Controling a servo motor torque?

Hello everyone

I have a project for school and all I need is a way to control a servo motor torque? To be more clear what I am trying to do is have some kind of interface that you input a number and the servo will turn and stop at that certin torque. I know that this can be done using a current, but how I am going to control it? current sonsor? I am not good with writing Arduino programs, so an example code that can get me started would be great. I will be having a torque sensor as well to conform the toqure readings of the motor.

Thank you

Some details of, or a link to, your servo would be useful.

Regular hobby servos use their maximum torque to get to the commanded position. Normally you would choose a servo with sufficient torque to overcome any load it will be faced with. Otherwise you can’t rely on it getting to the commanded position.

I wonder if your objective is just to apply a certain torque whether you need a servo at all? Perhaps a simple geared DC motor would be more suitable?

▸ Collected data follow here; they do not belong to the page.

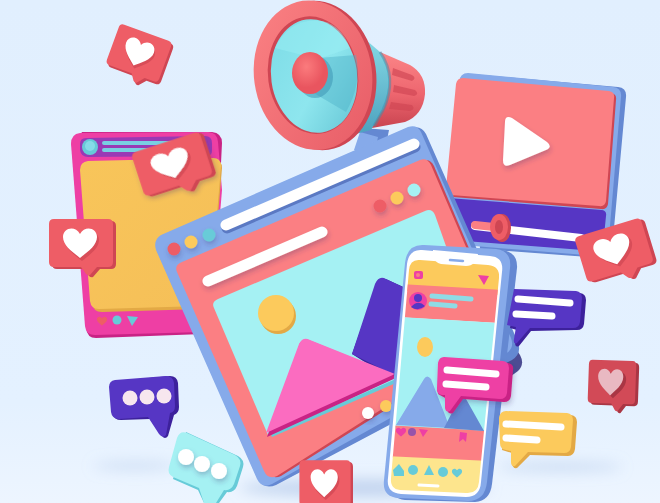
<!DOCTYPE html>
<html lang="en">
<head>
<meta charset="utf-8">
<title>Social media marketing illustration</title>
<style>
:root{--sky:#e3f0fe;--coral:#fb7f83;--red:#ee5d66;--deep-red:#cf4653;--blue:#86aaea;--deep-blue:#6488d2;--cyan:#a5f1f3;--teal:#67cbd8;--yellow:#fcca5c;--amber:#e3a945;--magenta:#ee3fa4;--deep-magenta:#c92385;--pink:#fb6cc0;--purple:#5636c4;--deep-purple:#3d219c;--white:#fff}
html,body{margin:0;overflow:hidden;background:var(--sky)}
svg{display:block}
.coral{fill:var(--coral)}.red{fill:var(--red)}.deep-red{fill:var(--deep-red)}
.blue{fill:var(--blue)}.deep-blue{fill:var(--deep-blue)}.cyan{fill:var(--cyan)}.teal{fill:var(--teal)}
.yellow{fill:var(--yellow)}.amber{fill:var(--amber)}.magenta{fill:var(--magenta)}.deep-magenta{fill:var(--deep-magenta)}
.pink{fill:var(--pink)}.purple{fill:var(--purple)}.deep-purple{fill:var(--deep-purple)}.white{fill:var(--white)}
.bar{fill:none;stroke:var(--white);stroke-linecap:round}
.soft{filter:url(#drop)}
</style>
</head>
<body>
<svg width="660" height="503" viewBox="0 0 660 503" role="img" aria-label="Megaphone, browser window, video player, phone and chat bubbles">
<defs>
<linearGradient id="backdrop" x2="0" y2="1"><stop offset="0" stop-color="#e1effe"/><stop offset=".8" stop-color="#e4f1ff"/><stop offset="1" stop-color="#edf5ff"/></linearGradient>
<linearGradient id="dish" x1="0" y1="0" x2="1" y2="1"><stop offset="0" stop-color="#7cdbe6"/><stop offset=".55" stop-color="#8ee6ee"/><stop offset="1" stop-color="#62c3d3"/></linearGradient>
<linearGradient id="ring" x1="0" y1="0" x2="1" y2="1"><stop offset="0" stop-color="#fb8284"/><stop offset="1" stop-color="#e75c66"/></linearGradient>
<linearGradient id="barrel" x1="0" y1="0" x2="0" y2="1"><stop offset="0" stop-color="#fb8587"/><stop offset=".55" stop-color="#ee666f"/><stop offset="1" stop-color="#c94450"/></linearGradient>
<linearGradient id="cone" x1="0" y1="0" x2="0" y2="1"><stop offset="0" stop-color="#8fe4ec"/><stop offset="1" stop-color="#4a9fbd"/></linearGradient>
<linearGradient id="gold" x1="0" y1="0" x2="1" y2="1"><stop offset="0" stop-color="#f8c55a"/><stop offset="1" stop-color="#f5bf58"/></linearGradient>
<radialGradient id="knob" cx=".4" cy=".35"><stop offset="0" stop-color="#fb7b7d"/><stop offset="1" stop-color="#e9555f"/></radialGradient>
<filter id="drop" x="-20%" y="-20%" width="140%" height="150%"><feDropShadow dx="1" dy="3" stdDeviation="2.5" flood-color="#3d2a6e" flood-opacity=".28"/></filter>
<filter id="blur" x="-30%" y="-150%" width="160%" height="400%"><feGaussianBlur stdDeviation="7"/></filter>
<path id="heart" d="M0 15C-6 10-17 3-17-6C-17-15-5-18 0-9C5-18 17-15 17-6C17 3 6 10 0 15Z"/>
<path id="bubble" d="M-27-24H27Q32-24 32-19V19Q32 24 27 24H16L9 32Q7 33 5 31L0 24H-27Q-32 24-32 19V-19Q-32-24-27-24Z"/>
<g id="like">
<use href="#bubble" x="3" y="2" class="deep-red"/>
<use href="#bubble" class="red"/>
<use href="#heart" x="1" y="3" class="deep-red" opacity=".7"/>
<use href="#heart" x="-1" class="white"/>
</g>
<clipPath id="phone-screen"><path d="M420 260L488 265Q500 266 499 278L479 482Q478 494 466 493L400 490Q390 489 391 478L409 270Q410 259 420 260Z"/></clipPath>
</defs>

<rect width="660" height="503" fill="url(#backdrop)"/>
<g id="floor-shadows" fill="#a9c0e4" filter="url(#blur)">
<ellipse cx="365" cy="488" rx="125" ry="9" opacity=".6"/>
<ellipse cx="135" cy="466" rx="42" ry="4" opacity=".45"/>
<ellipse cx="560" cy="467" rx="62" ry="5" opacity=".45"/>
</g>

<g id="image-post">
<path class="deep-magenta" d="M82 132L212 132Q222 133 222 143L213 325Q212 334 203 334L96 338Q87 338 86 328L76 142Z"/>
<path class="magenta" d="M80 133L208 132Q217 132 218 142L222 190L211 322Q210 331 201 332L95 335Q86 335 85 326L71 144Q71 134 80 133Z"/>
<path class="purple" opacity=".55" d="M86 138L205 136Q212 136 212 143V151Q212 156 206 156L88 157Q81 157 80 150V144Q80 138 86 138Z"/>
<circle class="teal" cx="90" cy="147" r="8"/><circle cx="90" cy="146" r="5" fill="#86dce8"/>
<path class="bar" d="M104 143H174M104 150H150" stroke-width="4" style="stroke:#79cfe2"/>
<path class="amber" d="M90 163L214 160Q222 160 222 168L211 301Q210 309 202 309L102 312Q93 312 92 303L82 172Q82 164 90 163Z"/>
<path fill="url(#gold)" d="M88 161L213 158Q221 158 221 166L210 298Q209 306 201 306L99 309Q91 309 90 301L80 170Q80 162 88 161Z"/>
<use href="#heart" transform="translate(102 321) scale(.3)" class="red"/>
<circle class="teal" cx="117" cy="320" r="4.5"/>
<path class="teal" d="M127 316L138 317L132 326Z"/>
</g>

<g id="megaphone">
<path class="deep-blue" d="M362 128L389 130L383 160L356 154Z"/>
<path class="blue" d="M360 132L378 137L374 156L354 150Z"/>
<path fill="url(#barrel)" d="M380 52L410 65Q426 74 425 94Q423 115 405 122L372 128Z"/>
<path class="deep-red" d="M393 68L412 75Q417 78 412 81L392 75ZM394 85L415 90Q420 94 414 96L393 92ZM391 102L412 105Q416 109 410 111L389 109Z" opacity=".65"/>
<path fill="url(#cone)" d="M345 22L380 52Q396 76 384 108L371 130L340 138Z"/>
<path d="M380 52Q398 78 383 110L374 126" fill="none" stroke="#3d8fae" stroke-width="3" opacity=".5"/>
<g transform="rotate(-8 314 75)">
<ellipse class="deep-red" cx="318" cy="76" rx="58" ry="75"/>
<ellipse fill="url(#ring)" cx="313" cy="75" rx="59" ry="75"/>
<ellipse class="deep-red" cx="313" cy="75" rx="45" ry="59"/>
<ellipse fill="url(#dish)" cx="314" cy="76" rx="43" ry="57"/>
</g>
<path d="M318 58L356 55Q362 84 346 112L312 92Z" fill="#4fb1c7" opacity=".45"/>
<path d="M275 48Q290 17 322 21Q341 25 350 48L318 59Z" fill="#9beff3" opacity=".45"/>
<ellipse cx="315" cy="77" rx="18" ry="21" fill="#3b92b1" opacity=".5"/>
<ellipse cx="310" cy="73" rx="18" ry="21" fill="url(#knob)"/>
</g>

<g id="video-player">
<path class="deep-blue" d="M470 74L618 87Q627 88 626 97L612 250Q611 259 602 258L480 249Z"/>
<path class="blue" d="M468 73L613 87Q622 88 621 97L608 249Q607 257 598 256L474 246L450 190L459 82Q460 73 468 73Z"/>
<path class="purple" d="M448 198L602 210Q607 211 606 216L603 246Q602 252 596 251L465 241Z"/>
<path class="deep-red" d="M465 80L611 93Q617 94 616 100L608 204Q607 210 601 209L453 197Z"/>
<path class="coral" d="M463 78L609 91Q615 92 614 98L606 201Q605 207 599 206L451 195Q445 194 446 188L456 84Q457 78 463 78Z"/>
<path class="white soft" d="M512 118Q505 115 505 122L503 160Q503 168 510 165L546 150Q553 147 547 142Z"/>
<path class="bar" d="M475 226L581 238" stroke-width="8"/>
<path d="M475 225L494 227" class="bar" stroke-width="8" style="stroke:var(--coral)"/>
<ellipse class="deep-red" cx="502" cy="228" rx="9" ry="14"/>
<ellipse class="red" cx="499" cy="227" rx="9" ry="13"/>
<ellipse class="deep-red" cx="499" cy="227" rx="4" ry="7"/>
</g>

<g id="browser-window">
<path d="M500 325L520 355Q525 364 518 371L497 386Z" fill="#4c4c93"/>
<path class="deep-blue" d="M163 238L412 128Q421 125 426 134L518 342Q522 354 512 360L276 485Q264 490 258 479L158 253Q154 244 163 238Z"/>
<path class="blue" d="M161 235L408 127Q417 124 421 132L511 338Q515 349 505 354L272 484Q262 489 257 479L156 250Q153 240 161 235Z"/>
<path class="deep-red" d="M185 264L423 161Q430 158 434 166L502 326Q505 334 498 339L281 476Q272 480 267 471L180 274Z"/>
<path class="coral" d="M182 262L420 160Q427 157 431 165L499 324Q502 332 495 337L277 476Q268 480 264 471L177 272Q174 265 182 262Z"/>
<path class="bar" d="M227 228L415 147" stroke-width="11" style="stroke:#5b79c3"/>
<path class="bar" d="M226 225L414 144" stroke-width="11"/>
<g class="soft"><circle class="red" cx="174" cy="249" r="6.5"/><circle class="yellow" cx="191" cy="242" r="6.5"/><circle class="teal" cx="209" cy="235" r="6.5"/>
<circle class="red" cx="380" cy="206" r="6.5"/><circle class="yellow" cx="397" cy="198" r="6.5"/><circle class="cyan" cx="414" cy="190" r="6.5"/></g>
<path class="bar soft" d="M208 281L322 232" stroke-width="11"/>
<path class="teal" d="M220 301L430 212L483 345L272 437Z"/>
<path class="cyan" d="M218 299L425 211Q432 208 435 215L480 342L268 435L214 308Q211 302 218 299Z"/>
<circle class="amber" cx="278" cy="316" r="18"/><circle class="yellow" cx="276" cy="313" r="18"/>
<path class="deep-purple" d="M352 354L377 284Q381 276 388 280L430 299V370L390 378Z"/>
<path class="purple" d="M352 354L375 284Q379 275 386 279L426 298V366L392 374Z"/>
<path class="deep-magenta" d="M267 437L300 343Q304 337 311 341L398 377Z"/>
<path class="pink" d="M266 433L299 344Q303 336 310 340L395 374Z"/>
<g class="soft"><circle class="white" cx="368" cy="413" r="6"/><circle class="yellow" cx="386" cy="406" r="6"/></g>
</g>

<g id="phone">
<path class="deep-blue" d="M428 246L502 250Q518 252 517 268L492 484Q490 501 475 502L405 500Q390 498 391 484Z"/>
<path class="blue" d="M424 245L496 249Q512 251 510 268L487 482Q485 501 468 501L399 498Q382 497 384 480L405 263Q407 244 424 245Z"/>
<path class="white" d="M422 250L490 256Q504 257 502 272L481 482Q480 497 466 497L401 494Q386 493 388 478L407 264Q409 249 422 250Z"/>
<g clip-path="url(#phone-screen)">
<path class="yellow" d="M400 255H505L498 295L385 290Z"/>
<path class="coral" d="M400 284L502 290L498 323L395 317Z"/>
<path class="cyan" d="M400 317L500 323L490 432L385 427Z"/>
<path class="coral" d="M385 425L490 431L488 462L385 457Z"/>
<path d="M385 456L490 461V500H385Z" fill="#fde58d"/>
<ellipse class="yellow" cx="425" cy="347" rx="8" ry="10"/>
<path class="blue" d="M396 425L424 379Q427 374 431 379L450 428Z"/>
<path class="deep-blue" d="M444 428L459 399Q462 395 466 399L484 431Z"/>
</g>
<path class="white" d="M433 250L478 254Q476 266 466 266L441 264Q432 262 433 250Z"/>
<path class="bar" d="M450 260L463 261" stroke-width="2.5" style="stroke:var(--blue)"/>
<rect class="magenta" x="414" y="271" width="9" height="8" rx="2"/>
<circle class="coral" cx="418" cy="275" r="2"/>
<path class="magenta" d="M478 275L489 276L484 285Z"/>
<circle class="magenta" cx="418" cy="301" r="9"/><circle class="purple" cx="418" cy="298" r="4"/><path class="purple" d="M411 307Q418 299 425 306Q418 312 411 307Z"/>
<path class="bar" d="M432 296L471 299M431 304L455 306" stroke-width="5" style="stroke:#8fdbe5"/>
<use href="#heart" transform="translate(401 432) scale(.3)" class="magenta"/>
<circle class="purple" cx="412" cy="432" r="4" opacity=".6"/>
<path class="magenta" d="M419 429L428 430L423 437ZM460 432L467 433L466 442L463 439L459 442Z"/>
<g class="teal"><path d="M393 470L399 464L404 471V476H394Z"/><circle cx="413" cy="470" r="5"/><path d="M424 475L429 465L434 475Z"/><circle cx="443" cy="472" r="5"/><use href="#heart" transform="translate(457 473) scale(.3)"/></g>
<path class="bar" d="M419 485L438 486" stroke-width="3"/>
</g>

<g id="message-purple">
<path class="deep-purple" d="M516 290L580 293Q586 294 586 300L584 324Q583 330 577 330L531 331L519 346Q515 348 515 342L517 330L510 328Z"/>
<path class="purple" d="M514 289L576 291Q582 292 582 298L580 322Q579 328 573 328L530 328L517 343Q513 345 514 339L516 327L507 325Z"/>
<path class="bar" d="M518 299L570 303M516 314L552 316" stroke-width="7"/>
</g>
<g id="message-magenta" class="soft">
<path class="deep-magenta" d="M446 358L508 363Q514 364 513 370L511 396Q510 402 504 402L463 399L453 413Q449 415 447 410V399L438 394Z"/>
<path class="magenta" d="M444 357L503 361Q509 362 509 368L507 393Q506 399 500 399L461 396L450 411Q446 413 445 408V395L442 395Q436 394 437 388L438 363Q439 357 444 357Z"/>
<path class="bar" d="M447 370L496 374M446 384L486 387" stroke-width="7"/>
</g>
<g id="message-yellow">
<path class="amber" d="M508 412L571 415Q577 416 577 422L575 449Q574 456 568 456L530 455L517 468Q513 469 512 464V453L502 450Z"/>
<path class="yellow" d="M506 411L567 413Q573 414 573 420L571 447Q570 453 564 453L528 452L515 466Q511 467 511 462V451L506 450Q500 449 500 443L499 418Q500 411 506 411Z"/>
<path class="bar" d="M506 424L561 427M506 438L537 440" stroke-width="7"/>
</g>
<g id="typing-purple">
<path class="deep-purple" d="M117 381L170 376Q177 376 178 383L179 407Q179 413 174 415L168 436Q165 440 162 436L150 419L121 420Q114 420 113 414Z"/>
<path class="purple" d="M115 380L166 376Q173 376 174 383L175 406Q175 412 170 413L166 435Q163 439 159 434L148 417L119 419Q112 419 111 412L109 387Q109 381 115 380Z"/>
<g fill="#f7e6ee"><circle cx="130" cy="398" r="7.5"/><circle cx="147" cy="397" r="7.5"/><circle cx="164" cy="396" r="7.5"/></g>
</g>
<g id="typing-cyan">
<path class="teal" d="M186 432L238 456Q245 460 243 467L237 486Q234 493 227 492L219 503H204L198 490L173 479Z"/>
<path class="cyan" d="M187 433L235 455Q242 459 240 466L234 484Q231 491 224 490L216 503H204L199 488L173 477Q167 474 169 467L177 438Q180 430 187 433Z"/>
<g class="white soft"><circle cx="186" cy="457" r="8"/><circle cx="202" cy="464" r="8"/><circle cx="219" cy="471" r="8"/></g>
</g>

<g id="likes">
<use href="#like" transform="translate(139 53) rotate(20) scale(.87 .9)"/>
<use href="#like" transform="translate(172 164) rotate(-18) scale(1.12 .95)" class="soft"/>
<use href="#like" transform="translate(81 243)"/>
<use href="#like" transform="translate(614 250) rotate(-17) scale(1.08 .98)"/>
<use href="#like" transform="translate(325 483) scale(.8 .95)"/>
<g transform="translate(612 382) rotate(2) scale(.74 .9)">
<use href="#bubble" x="4" y="2" fill="#a93644"/><use href="#bubble" fill="#d24a57"/>
<use href="#heart" x="2" y="3" fill="#a93644"/><use href="#heart" x="-2" fill="#e9b9c2"/>
</g>
</g>
</svg>
</body>
</html>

I also suspect that reducing the voltage to the servo (tp reduce the torque) would interfere with its internal electronics. But I have never tried that.

…R

I will be having a torque sensor as well to conform the toqure readings of the motor.

What will you use as a torque sensor?

Here is a link to the motor:-
http://www.trossenrobotics.com/p/mx-106t-dynamixel-robot-servo.aspx

I will be using a torque sensor to just verify that the motor actully reached a specific torque.

The below link may have some info, Google for more.

http://www.pablogindel.com/informacion/the-arduinodynamixel-resource-page/

I think am on the right track, but still thinking about how am going to control a current for the motor to turn to a certin torque and stop?

how am going to control a current for the motor to turn to a certin torque and stop?

For typical hobby servo motor current is controlled by the servo H-briidge being pulsed by the servo's controller chip. The pulse durations are controlled by the difference between the servo current position and the servos commanded position.

What mechanical load are you going to attach to the shaft of your servo stepper motor?

If it is something like winding up the spring in an old clock, use your torque sensor to detect when the required torque has been reached and then stop the servo motor.

zoomkat: For typical hobby servo motor current is controlled by the servo H-briidge being pulsed by the servo's controller chip. The pulse durations are controlled by the difference between the servo current position and the servos commanded position.

That's a better way of saying what I was trying to get at in Reply #2

Archibald: What mechanical load are you going to attach to the shaft of your stepper motor?

SERVO, not STEPPER

...R